**WHAT TO PRODUCE**: Say how many lines in the data below contain the word "textContent", and give no other text.

**AVAILABLE RECORDS**:
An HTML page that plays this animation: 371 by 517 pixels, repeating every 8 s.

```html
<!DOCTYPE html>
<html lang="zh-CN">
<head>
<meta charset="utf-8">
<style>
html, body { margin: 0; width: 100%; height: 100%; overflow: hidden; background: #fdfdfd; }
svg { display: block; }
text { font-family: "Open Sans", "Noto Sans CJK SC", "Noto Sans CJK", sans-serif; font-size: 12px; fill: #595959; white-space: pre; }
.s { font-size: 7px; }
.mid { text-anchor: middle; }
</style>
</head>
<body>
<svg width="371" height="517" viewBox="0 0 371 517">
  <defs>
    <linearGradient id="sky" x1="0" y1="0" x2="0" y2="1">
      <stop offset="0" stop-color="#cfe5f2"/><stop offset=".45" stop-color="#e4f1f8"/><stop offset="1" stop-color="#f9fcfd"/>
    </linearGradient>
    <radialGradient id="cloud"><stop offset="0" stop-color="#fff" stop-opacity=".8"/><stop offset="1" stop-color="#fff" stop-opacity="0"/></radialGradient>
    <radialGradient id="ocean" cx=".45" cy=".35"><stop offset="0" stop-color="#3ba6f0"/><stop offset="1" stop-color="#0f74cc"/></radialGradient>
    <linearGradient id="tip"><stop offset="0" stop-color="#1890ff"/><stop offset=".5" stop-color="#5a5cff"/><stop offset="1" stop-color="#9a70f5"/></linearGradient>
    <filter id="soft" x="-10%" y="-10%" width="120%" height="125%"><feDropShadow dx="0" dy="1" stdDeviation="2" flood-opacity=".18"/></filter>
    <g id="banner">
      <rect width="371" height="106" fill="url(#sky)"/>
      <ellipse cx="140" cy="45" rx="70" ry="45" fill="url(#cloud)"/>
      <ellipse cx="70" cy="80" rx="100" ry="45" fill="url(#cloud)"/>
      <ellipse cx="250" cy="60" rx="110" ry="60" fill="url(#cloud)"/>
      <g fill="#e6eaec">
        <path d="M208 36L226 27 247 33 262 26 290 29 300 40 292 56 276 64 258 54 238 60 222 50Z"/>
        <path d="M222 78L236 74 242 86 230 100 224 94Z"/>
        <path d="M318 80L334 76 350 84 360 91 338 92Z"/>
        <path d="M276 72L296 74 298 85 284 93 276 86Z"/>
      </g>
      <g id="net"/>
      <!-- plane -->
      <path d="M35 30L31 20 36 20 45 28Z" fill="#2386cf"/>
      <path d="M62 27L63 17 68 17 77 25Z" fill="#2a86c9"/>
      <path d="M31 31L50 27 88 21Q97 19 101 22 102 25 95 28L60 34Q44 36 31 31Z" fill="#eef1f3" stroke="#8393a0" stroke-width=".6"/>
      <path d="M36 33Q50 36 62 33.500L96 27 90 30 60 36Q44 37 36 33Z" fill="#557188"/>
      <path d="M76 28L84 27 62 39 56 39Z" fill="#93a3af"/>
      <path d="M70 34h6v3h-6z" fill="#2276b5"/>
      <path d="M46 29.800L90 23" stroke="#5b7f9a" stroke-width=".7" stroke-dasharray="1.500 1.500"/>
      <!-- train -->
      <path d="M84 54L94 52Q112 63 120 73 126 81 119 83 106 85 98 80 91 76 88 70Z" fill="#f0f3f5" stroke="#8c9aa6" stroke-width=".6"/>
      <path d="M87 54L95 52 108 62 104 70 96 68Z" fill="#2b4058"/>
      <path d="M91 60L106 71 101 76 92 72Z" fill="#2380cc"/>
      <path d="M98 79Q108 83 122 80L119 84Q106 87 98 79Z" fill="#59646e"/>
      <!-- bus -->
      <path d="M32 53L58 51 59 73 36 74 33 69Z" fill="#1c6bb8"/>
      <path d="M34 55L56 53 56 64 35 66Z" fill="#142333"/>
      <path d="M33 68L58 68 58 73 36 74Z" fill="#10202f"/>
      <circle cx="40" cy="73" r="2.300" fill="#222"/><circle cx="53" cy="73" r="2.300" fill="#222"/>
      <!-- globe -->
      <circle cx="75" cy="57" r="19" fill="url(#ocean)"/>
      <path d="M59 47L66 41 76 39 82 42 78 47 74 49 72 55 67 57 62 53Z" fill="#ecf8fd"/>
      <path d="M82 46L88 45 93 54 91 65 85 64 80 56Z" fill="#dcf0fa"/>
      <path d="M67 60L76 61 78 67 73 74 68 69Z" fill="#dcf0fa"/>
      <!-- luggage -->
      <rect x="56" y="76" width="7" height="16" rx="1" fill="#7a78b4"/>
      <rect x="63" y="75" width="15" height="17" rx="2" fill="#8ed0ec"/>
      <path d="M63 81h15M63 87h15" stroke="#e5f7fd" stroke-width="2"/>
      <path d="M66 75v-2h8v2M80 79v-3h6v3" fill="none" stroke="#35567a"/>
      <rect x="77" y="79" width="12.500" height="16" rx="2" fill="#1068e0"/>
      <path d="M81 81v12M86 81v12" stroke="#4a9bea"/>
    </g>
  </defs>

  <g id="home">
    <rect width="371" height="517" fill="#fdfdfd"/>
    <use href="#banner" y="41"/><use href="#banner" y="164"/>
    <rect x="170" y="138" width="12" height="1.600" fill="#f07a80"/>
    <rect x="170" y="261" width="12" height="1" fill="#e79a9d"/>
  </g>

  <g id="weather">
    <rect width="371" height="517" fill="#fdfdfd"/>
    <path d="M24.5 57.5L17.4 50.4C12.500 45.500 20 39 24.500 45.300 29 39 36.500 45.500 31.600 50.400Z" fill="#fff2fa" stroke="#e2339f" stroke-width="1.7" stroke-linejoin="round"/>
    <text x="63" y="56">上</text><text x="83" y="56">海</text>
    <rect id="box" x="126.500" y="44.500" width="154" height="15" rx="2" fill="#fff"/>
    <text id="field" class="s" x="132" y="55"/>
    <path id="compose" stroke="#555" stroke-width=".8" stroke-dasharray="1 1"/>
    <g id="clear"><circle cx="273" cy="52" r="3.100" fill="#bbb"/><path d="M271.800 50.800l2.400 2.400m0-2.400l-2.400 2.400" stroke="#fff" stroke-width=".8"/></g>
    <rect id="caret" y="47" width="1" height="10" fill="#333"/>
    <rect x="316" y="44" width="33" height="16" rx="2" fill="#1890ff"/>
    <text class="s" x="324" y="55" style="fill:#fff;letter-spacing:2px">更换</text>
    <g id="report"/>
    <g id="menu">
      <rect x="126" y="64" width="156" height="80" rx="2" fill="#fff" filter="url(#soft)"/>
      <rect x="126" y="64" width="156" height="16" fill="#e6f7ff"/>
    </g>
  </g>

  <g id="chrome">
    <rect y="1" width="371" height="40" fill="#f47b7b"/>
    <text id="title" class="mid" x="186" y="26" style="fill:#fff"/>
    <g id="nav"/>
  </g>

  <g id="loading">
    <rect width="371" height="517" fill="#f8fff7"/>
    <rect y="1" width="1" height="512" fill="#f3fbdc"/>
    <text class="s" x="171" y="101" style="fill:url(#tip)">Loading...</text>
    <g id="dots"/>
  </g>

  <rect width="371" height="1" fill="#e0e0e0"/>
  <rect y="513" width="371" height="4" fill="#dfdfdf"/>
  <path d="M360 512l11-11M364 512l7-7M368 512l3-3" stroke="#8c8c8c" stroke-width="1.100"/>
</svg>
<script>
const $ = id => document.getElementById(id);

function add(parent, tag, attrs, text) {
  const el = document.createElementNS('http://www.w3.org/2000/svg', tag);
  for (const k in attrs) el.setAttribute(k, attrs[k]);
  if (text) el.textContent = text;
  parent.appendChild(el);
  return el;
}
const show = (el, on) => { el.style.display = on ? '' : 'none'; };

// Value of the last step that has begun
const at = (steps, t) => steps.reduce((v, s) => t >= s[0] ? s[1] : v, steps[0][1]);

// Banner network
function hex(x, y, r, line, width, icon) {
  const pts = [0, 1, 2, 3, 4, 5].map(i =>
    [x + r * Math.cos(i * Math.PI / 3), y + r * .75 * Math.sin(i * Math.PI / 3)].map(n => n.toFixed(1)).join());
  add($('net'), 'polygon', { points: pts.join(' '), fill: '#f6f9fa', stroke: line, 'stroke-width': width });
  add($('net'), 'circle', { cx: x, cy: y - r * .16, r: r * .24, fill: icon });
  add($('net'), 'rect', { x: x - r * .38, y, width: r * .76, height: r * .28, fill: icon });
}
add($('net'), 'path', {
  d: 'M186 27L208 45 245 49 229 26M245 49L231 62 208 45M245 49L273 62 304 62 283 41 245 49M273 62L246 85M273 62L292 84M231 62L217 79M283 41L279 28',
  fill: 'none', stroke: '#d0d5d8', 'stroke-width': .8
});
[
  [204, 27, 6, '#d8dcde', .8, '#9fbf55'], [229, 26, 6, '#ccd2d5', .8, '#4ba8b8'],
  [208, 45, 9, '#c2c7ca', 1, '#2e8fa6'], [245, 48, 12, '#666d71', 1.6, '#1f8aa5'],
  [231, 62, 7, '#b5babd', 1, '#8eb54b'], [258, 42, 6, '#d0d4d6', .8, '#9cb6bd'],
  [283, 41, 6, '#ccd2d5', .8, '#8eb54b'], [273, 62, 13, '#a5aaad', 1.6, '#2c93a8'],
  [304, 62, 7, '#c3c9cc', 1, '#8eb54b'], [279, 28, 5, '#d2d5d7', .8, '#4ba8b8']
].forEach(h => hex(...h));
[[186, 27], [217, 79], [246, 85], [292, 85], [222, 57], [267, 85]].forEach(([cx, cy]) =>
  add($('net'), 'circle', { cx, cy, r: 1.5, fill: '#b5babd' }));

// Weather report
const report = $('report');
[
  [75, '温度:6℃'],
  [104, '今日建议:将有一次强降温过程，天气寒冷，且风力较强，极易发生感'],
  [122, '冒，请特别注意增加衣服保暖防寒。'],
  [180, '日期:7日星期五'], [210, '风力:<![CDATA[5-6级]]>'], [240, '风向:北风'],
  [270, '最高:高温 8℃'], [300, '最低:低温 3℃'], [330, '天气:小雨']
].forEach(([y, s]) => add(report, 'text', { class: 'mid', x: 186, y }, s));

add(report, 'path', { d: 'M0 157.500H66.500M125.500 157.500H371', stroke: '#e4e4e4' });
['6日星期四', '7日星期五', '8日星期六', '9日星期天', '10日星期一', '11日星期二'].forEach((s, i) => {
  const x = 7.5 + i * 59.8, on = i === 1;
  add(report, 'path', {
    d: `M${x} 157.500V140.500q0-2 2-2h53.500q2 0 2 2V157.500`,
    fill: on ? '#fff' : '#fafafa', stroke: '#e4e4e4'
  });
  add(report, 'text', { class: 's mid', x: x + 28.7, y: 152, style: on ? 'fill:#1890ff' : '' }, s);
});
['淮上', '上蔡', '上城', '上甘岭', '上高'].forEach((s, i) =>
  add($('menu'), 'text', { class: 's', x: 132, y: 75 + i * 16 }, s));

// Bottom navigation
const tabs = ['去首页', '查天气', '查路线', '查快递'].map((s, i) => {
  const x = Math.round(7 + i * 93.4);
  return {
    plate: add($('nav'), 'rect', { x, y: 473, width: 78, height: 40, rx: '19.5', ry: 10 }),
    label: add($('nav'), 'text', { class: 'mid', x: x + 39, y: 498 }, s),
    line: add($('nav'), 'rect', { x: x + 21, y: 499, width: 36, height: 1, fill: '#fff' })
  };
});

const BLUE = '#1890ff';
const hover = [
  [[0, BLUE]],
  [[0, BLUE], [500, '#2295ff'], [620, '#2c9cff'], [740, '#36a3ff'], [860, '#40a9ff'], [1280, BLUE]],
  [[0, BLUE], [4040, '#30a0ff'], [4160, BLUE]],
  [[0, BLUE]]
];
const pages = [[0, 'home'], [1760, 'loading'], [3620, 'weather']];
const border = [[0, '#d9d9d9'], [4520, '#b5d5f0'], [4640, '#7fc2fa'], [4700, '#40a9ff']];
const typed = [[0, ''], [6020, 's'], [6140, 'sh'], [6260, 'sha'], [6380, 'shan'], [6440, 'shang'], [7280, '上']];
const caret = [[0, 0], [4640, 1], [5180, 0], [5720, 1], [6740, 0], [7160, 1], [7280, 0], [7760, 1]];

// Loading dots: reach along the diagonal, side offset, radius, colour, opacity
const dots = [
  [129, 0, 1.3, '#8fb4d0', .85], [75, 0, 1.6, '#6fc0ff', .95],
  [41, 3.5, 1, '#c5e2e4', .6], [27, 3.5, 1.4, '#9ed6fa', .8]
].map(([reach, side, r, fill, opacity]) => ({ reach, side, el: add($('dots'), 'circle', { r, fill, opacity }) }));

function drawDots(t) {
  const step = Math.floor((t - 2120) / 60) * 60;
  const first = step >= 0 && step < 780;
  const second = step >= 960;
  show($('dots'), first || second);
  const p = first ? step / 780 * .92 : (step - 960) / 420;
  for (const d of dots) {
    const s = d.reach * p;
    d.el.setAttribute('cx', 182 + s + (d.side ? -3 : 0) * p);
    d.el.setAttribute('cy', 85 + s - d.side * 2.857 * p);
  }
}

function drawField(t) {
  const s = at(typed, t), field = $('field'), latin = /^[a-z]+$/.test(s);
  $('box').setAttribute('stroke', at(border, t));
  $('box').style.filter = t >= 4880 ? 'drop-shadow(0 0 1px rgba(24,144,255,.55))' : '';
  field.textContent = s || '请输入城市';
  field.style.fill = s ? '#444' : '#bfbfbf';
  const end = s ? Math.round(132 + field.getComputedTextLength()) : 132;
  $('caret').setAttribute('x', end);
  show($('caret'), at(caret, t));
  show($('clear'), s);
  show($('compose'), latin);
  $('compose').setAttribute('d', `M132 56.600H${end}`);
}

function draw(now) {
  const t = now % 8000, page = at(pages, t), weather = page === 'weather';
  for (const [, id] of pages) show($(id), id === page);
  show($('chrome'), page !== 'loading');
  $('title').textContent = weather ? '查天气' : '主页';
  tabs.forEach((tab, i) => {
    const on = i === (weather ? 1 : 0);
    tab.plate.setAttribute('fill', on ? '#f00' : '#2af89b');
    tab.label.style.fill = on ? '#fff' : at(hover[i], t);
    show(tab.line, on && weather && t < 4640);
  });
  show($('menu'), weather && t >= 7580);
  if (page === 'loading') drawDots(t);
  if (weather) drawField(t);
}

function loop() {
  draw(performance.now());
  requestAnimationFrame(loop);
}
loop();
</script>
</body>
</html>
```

...

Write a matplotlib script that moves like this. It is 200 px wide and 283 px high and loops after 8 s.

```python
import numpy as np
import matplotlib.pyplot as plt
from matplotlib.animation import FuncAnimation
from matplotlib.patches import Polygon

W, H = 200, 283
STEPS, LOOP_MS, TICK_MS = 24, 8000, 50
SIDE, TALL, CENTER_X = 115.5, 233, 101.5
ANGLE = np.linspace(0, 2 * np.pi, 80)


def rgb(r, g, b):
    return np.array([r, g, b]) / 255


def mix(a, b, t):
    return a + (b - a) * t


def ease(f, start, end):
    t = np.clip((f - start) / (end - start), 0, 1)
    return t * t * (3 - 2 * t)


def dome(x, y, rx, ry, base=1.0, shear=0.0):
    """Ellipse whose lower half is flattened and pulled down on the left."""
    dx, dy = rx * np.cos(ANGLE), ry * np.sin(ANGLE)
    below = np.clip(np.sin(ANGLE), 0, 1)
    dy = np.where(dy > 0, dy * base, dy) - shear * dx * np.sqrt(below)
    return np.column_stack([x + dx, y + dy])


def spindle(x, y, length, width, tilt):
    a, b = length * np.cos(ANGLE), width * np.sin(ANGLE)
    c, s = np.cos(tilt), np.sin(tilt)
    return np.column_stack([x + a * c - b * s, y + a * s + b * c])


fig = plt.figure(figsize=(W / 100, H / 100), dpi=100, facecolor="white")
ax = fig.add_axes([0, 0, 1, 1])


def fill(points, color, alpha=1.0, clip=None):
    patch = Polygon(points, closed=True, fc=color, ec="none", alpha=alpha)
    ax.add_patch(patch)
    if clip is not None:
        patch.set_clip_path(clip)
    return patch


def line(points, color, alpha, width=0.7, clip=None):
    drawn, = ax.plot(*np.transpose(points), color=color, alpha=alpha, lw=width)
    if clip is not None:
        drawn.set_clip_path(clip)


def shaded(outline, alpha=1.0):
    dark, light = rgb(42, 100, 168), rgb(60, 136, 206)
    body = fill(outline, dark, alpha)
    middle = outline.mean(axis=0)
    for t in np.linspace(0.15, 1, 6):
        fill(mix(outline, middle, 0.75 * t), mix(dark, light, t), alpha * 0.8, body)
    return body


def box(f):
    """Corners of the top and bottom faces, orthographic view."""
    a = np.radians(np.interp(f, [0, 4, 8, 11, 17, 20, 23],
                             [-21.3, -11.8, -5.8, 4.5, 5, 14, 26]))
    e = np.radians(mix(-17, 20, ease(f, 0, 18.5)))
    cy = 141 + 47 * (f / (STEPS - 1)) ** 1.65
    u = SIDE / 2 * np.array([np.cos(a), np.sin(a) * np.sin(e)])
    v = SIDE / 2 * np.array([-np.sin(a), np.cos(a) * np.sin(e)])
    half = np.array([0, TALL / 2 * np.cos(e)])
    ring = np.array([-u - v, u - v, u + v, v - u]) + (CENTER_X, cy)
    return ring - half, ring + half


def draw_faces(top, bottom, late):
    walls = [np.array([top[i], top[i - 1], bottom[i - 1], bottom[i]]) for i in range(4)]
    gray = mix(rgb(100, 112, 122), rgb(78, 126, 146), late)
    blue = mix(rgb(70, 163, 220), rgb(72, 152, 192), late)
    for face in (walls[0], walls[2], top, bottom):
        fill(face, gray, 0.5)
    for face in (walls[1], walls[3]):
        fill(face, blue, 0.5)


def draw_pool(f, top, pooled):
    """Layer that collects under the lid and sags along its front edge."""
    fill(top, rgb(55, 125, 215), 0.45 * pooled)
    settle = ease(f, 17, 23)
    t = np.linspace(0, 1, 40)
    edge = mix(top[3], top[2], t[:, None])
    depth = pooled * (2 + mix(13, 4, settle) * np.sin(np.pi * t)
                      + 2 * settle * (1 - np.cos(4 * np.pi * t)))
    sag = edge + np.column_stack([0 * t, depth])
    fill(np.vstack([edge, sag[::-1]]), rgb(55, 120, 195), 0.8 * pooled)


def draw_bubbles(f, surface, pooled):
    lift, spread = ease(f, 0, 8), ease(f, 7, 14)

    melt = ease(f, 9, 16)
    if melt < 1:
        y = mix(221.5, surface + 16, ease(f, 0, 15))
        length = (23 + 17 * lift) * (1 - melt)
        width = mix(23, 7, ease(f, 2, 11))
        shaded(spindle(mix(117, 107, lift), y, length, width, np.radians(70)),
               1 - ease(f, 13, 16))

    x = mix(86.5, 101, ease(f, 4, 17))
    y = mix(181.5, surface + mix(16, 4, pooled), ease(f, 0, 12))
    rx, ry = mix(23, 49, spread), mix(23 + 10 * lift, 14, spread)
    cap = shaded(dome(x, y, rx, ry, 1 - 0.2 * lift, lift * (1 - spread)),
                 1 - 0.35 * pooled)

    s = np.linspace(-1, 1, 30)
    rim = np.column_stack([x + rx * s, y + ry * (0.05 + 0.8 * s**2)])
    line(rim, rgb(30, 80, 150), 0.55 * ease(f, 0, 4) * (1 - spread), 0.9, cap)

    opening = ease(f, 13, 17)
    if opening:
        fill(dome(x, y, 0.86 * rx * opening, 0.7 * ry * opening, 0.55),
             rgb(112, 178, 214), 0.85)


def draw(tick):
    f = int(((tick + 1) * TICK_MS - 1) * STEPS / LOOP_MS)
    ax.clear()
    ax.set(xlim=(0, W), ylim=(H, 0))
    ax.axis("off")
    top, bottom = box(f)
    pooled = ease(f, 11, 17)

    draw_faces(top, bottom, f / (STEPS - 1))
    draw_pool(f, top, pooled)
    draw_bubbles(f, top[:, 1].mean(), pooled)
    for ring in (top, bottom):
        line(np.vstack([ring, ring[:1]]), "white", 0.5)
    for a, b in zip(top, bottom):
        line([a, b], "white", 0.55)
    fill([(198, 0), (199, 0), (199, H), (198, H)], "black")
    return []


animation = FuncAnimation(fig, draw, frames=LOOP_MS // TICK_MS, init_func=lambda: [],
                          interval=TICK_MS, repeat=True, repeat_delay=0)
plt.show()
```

**ANSWER TO THIS TASK**: 3